“I had a built-in relationship with a lot of actors in Vancouver [from] having lived here for a long time, and so it was a pleasure for me to really kind of wade into that pool of talent [because I knew] where a lot of the great actors were hiding,” he says. “[Because] of the amount of work that comes here, [Vancouver] has developed into a really strong talent base on many levels, not just with regards to actors but directors, writers, [and] producers. And so [I] knew that there was a much deeper reservoir than people appreciated, and the fact that we could be set in Canada was just a bonus, [especially to] showcase this city, which is a character unto itself.”
When the trio were asked about what would hook new viewers, they agreed it’s the genre mix.“I think there [are] a lot of ideas in the show that are relevant to today…that we’ve kind of repurposed through the prism of someone from the future. I think there’s something interesting about someone who has a perspective that’s different who knows what’s going to happen. And seeing our world through those eyes can sometimes be a fascinating way to relook at our world. So, that’s one element that I think is definitely intriguing,” says Barry.
“I think audiences will also like just the straight up thriller aspect of the show and the character dynamics of the show. There’s a real intimacy between the good guys and the bad guys on this show that’s very special. And because the time travel component links everyone, there is this awareness that all of the characters share, regardless of which side they’re on that really helps keep the show kind of connected within the varying factions.”
Webster thinks audiences will appreciate the show because it makes you think. “I like to make a show that after [it] ends, you could sit there with your friends and…discuss the possibilities and where a show could go, and what did they mean by that? And you know what if this happened? And, I think we explore a lot of those in this. We answer a lot of questions as much as we leave a lot of questions for the audience to ponder,” he says.
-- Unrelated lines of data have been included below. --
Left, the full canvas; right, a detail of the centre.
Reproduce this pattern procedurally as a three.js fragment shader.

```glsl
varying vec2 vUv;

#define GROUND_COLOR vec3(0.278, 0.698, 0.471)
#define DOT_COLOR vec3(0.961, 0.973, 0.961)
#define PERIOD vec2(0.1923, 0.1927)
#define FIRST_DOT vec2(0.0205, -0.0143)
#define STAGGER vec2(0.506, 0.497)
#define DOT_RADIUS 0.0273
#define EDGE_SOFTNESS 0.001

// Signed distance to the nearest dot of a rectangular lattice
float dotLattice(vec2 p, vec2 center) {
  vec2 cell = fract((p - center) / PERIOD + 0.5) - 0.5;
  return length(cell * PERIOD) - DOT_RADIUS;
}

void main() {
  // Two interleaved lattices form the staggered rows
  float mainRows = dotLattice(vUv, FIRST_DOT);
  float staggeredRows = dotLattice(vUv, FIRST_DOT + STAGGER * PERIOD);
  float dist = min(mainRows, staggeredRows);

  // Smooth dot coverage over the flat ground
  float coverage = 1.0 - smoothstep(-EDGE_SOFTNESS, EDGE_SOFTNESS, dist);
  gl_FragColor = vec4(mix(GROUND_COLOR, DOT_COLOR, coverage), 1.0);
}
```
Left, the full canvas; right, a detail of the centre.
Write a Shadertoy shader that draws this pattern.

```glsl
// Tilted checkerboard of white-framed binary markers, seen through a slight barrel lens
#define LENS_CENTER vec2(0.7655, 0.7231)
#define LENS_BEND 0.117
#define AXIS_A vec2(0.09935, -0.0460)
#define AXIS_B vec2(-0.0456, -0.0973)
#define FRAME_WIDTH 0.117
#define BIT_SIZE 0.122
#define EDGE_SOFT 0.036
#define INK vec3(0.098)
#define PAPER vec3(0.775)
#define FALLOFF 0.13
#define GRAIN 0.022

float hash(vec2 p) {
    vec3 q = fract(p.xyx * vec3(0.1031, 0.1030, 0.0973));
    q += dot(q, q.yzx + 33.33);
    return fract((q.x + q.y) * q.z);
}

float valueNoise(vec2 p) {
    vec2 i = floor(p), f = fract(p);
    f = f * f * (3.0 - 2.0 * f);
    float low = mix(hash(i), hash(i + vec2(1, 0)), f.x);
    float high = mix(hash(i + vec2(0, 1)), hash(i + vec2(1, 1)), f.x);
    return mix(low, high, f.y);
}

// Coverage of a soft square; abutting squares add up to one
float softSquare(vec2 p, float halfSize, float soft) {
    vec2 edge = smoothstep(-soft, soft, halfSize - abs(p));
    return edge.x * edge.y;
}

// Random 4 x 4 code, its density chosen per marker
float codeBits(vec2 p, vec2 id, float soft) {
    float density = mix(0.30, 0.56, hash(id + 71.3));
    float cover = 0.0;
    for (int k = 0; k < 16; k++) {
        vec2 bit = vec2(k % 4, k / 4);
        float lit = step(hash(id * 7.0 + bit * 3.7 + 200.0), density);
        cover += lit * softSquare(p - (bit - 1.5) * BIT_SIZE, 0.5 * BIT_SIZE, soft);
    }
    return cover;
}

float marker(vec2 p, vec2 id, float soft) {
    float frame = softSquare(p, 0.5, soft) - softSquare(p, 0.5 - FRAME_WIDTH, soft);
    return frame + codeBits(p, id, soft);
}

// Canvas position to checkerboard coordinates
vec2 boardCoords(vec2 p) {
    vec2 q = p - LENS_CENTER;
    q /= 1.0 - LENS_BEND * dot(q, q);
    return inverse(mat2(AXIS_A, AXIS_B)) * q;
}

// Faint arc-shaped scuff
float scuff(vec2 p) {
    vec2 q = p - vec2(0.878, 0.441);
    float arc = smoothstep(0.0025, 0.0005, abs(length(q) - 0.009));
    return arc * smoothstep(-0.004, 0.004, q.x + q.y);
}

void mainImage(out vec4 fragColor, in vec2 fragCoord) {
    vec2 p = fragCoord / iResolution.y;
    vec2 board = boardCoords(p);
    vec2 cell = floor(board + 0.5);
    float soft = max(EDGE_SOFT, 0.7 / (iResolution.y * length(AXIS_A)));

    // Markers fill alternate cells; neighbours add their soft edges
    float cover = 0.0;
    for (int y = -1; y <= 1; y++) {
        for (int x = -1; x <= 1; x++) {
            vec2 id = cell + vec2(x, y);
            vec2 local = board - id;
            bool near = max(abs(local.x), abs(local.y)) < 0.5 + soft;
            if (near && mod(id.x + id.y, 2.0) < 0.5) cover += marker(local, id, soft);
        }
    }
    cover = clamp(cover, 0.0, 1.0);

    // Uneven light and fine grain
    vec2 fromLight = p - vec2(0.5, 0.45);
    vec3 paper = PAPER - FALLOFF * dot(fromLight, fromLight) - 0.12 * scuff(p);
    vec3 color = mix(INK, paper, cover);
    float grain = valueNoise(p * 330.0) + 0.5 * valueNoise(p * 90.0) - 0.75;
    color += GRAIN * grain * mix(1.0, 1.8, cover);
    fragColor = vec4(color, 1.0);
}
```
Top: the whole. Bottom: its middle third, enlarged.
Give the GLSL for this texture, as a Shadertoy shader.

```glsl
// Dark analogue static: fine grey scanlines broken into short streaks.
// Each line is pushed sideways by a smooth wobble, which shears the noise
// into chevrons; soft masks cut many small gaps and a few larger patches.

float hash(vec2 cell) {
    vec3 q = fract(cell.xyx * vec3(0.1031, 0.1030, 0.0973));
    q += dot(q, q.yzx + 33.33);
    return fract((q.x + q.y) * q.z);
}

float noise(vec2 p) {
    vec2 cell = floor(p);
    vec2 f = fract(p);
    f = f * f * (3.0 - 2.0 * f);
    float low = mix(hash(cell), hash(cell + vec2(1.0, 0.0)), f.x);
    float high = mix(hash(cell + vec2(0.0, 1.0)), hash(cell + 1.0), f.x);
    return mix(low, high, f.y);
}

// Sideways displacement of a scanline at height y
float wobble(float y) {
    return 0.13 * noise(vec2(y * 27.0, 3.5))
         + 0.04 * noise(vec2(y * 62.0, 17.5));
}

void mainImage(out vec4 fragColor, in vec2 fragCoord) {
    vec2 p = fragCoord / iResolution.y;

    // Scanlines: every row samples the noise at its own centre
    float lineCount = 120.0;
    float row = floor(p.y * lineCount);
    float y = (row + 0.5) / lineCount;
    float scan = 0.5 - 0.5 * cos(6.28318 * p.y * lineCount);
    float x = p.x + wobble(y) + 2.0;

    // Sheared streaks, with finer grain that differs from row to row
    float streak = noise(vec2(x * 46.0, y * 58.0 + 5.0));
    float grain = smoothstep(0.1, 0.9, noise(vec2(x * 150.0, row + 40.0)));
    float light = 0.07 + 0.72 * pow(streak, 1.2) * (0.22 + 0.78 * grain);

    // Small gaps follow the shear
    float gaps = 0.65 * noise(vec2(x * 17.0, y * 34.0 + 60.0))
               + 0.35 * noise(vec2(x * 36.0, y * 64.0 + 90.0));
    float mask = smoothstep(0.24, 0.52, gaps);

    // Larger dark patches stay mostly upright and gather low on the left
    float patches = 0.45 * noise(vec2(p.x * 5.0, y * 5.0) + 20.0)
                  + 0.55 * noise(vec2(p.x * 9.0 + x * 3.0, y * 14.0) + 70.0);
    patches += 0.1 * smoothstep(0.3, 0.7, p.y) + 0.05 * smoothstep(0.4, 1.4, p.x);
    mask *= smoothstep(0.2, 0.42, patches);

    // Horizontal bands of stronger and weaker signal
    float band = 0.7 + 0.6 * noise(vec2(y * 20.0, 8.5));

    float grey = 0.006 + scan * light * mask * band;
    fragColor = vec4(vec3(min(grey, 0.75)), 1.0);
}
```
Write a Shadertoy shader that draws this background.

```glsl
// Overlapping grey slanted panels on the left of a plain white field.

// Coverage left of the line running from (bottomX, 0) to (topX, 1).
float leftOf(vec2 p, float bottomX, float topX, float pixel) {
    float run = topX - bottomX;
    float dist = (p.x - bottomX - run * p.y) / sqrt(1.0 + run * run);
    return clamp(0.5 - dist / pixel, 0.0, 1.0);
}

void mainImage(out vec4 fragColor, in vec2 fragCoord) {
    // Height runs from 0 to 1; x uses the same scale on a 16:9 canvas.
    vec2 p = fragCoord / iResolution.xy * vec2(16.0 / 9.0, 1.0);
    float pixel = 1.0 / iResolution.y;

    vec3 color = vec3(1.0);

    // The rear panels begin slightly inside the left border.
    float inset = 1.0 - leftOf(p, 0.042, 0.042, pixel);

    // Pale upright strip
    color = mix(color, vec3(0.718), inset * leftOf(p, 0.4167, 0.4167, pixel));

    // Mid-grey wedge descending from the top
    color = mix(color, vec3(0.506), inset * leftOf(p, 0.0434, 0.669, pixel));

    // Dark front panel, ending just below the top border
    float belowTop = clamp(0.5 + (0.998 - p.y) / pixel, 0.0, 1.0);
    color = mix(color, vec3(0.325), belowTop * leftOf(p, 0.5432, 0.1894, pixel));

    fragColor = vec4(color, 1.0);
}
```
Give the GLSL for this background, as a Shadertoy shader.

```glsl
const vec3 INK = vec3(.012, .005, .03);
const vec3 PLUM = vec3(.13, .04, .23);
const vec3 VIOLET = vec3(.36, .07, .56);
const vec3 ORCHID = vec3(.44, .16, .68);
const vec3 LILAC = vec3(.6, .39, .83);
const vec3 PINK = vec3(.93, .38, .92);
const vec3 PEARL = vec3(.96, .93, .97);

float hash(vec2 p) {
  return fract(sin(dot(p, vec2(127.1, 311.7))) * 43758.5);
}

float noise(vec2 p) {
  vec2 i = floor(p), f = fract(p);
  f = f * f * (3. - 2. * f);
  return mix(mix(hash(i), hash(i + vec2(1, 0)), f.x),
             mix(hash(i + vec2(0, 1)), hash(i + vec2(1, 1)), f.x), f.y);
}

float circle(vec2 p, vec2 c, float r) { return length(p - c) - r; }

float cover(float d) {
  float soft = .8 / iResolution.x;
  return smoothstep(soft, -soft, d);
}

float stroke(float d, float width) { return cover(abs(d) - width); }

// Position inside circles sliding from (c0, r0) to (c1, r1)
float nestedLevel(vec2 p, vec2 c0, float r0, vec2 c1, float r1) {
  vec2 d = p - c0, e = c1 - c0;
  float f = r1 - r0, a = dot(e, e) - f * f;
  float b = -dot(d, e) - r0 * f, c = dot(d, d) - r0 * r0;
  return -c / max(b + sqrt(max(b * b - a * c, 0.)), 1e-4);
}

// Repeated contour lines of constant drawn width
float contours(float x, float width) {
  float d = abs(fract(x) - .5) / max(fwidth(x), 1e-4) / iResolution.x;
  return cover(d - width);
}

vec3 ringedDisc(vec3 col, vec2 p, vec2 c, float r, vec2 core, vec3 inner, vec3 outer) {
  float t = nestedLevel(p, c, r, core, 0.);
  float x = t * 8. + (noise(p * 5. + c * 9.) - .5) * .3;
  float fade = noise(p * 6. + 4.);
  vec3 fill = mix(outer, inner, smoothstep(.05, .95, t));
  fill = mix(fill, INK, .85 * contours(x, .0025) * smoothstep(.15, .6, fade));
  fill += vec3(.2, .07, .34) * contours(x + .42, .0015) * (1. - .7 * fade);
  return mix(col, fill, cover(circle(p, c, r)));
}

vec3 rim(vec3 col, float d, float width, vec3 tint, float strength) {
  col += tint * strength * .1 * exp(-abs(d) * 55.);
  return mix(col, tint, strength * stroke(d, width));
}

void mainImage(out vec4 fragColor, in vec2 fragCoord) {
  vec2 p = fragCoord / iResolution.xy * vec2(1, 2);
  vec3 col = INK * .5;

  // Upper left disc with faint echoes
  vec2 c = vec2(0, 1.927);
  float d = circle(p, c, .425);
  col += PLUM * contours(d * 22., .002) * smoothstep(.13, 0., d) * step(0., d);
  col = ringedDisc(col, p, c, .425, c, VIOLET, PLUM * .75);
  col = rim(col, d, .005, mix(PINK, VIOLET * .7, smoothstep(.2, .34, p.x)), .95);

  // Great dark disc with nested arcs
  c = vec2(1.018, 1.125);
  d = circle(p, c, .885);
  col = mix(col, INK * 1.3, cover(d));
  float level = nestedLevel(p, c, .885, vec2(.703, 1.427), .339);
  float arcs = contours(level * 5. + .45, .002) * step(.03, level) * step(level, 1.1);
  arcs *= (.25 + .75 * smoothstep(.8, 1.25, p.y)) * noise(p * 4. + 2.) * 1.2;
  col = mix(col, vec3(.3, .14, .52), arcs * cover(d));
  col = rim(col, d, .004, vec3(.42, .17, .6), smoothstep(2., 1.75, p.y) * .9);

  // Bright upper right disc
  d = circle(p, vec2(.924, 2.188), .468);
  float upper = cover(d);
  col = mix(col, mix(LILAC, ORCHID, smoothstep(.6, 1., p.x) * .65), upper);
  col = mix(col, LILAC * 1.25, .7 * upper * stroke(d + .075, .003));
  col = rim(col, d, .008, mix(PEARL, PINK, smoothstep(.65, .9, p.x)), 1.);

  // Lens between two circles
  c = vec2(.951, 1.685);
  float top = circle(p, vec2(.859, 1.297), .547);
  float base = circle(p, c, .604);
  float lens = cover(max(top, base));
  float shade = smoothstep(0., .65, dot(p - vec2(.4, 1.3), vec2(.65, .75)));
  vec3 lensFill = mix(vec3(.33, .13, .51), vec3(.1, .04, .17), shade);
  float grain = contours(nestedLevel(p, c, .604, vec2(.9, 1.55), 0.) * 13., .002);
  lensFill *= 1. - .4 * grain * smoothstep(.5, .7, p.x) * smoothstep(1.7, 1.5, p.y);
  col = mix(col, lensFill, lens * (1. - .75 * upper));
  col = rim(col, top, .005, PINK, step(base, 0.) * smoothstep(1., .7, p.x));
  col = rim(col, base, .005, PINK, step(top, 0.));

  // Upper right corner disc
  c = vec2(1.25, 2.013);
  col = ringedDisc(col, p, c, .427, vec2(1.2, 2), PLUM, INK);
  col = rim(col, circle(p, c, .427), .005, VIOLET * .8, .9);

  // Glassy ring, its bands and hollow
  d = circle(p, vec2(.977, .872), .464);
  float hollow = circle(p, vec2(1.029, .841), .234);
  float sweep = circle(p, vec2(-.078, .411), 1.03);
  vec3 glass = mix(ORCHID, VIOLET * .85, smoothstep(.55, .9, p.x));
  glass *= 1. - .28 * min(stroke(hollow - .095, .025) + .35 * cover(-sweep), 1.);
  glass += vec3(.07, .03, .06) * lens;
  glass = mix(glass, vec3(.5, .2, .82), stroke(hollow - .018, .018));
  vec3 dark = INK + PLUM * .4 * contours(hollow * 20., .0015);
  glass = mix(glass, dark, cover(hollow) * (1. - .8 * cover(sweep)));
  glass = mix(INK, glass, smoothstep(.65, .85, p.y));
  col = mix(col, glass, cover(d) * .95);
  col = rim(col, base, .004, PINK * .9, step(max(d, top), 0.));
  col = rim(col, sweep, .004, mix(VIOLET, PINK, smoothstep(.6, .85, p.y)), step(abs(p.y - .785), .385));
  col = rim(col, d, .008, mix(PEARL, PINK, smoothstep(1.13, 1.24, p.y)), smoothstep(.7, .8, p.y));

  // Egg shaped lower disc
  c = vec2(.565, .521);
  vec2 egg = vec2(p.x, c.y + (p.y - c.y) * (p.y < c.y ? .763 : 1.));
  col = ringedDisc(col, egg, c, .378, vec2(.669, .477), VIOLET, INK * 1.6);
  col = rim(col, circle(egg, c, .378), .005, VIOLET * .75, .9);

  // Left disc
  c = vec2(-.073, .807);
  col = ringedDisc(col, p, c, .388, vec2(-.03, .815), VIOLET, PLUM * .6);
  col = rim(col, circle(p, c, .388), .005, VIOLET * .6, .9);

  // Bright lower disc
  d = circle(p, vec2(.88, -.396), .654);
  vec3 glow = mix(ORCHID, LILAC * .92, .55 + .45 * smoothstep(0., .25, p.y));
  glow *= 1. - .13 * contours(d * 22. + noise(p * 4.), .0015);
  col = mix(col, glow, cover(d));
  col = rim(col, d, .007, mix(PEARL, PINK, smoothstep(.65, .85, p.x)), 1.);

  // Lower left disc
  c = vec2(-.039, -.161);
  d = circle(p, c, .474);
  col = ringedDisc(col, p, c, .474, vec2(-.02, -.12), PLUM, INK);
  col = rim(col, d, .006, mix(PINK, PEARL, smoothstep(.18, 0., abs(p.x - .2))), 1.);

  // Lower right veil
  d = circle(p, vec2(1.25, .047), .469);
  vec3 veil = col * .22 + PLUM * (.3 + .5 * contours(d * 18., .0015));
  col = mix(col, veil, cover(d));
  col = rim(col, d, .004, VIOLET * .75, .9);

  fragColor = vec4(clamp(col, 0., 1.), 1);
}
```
“And of course, me coming from an action background and growing up doing martial arts, I love the fact that this is a fast-paced, action-driven show that’s relatable. It’s not too far out there, even though it is a sci-fi show. All of this is within the realm of possibility. And, it’s [got] incredible characters. So it’s got aspects from so many different genres compiled together and mixed up that there’s a little bit of something for everybody.”
Nichols adds that Continuum gives you everything you want—procedural and sci-fi elements in a heavily character-driven show. “That sort of trifecta is very hard to come by,” she says. “The sci-fi genre is fascinating and wonderful because it allows us to do so many different things, whether it’s something like a social commentary [on] corporations and governments. [Sci-fi] really kind of lets us, as storytellers, get away with a lot. And, the built-in sci-fi audience that always enjoys that will love Continuum…Audiences from other types of shows…will also find something that they’re looking for as well, and that’s hard to do. I think Continuum does it very well.”
We couldn’t agree more. Continuum airs tonight on Syfy in the U.S. at 8 pm/7c and repeats throughout the week. Season two returns to Showcase in Canada later this year.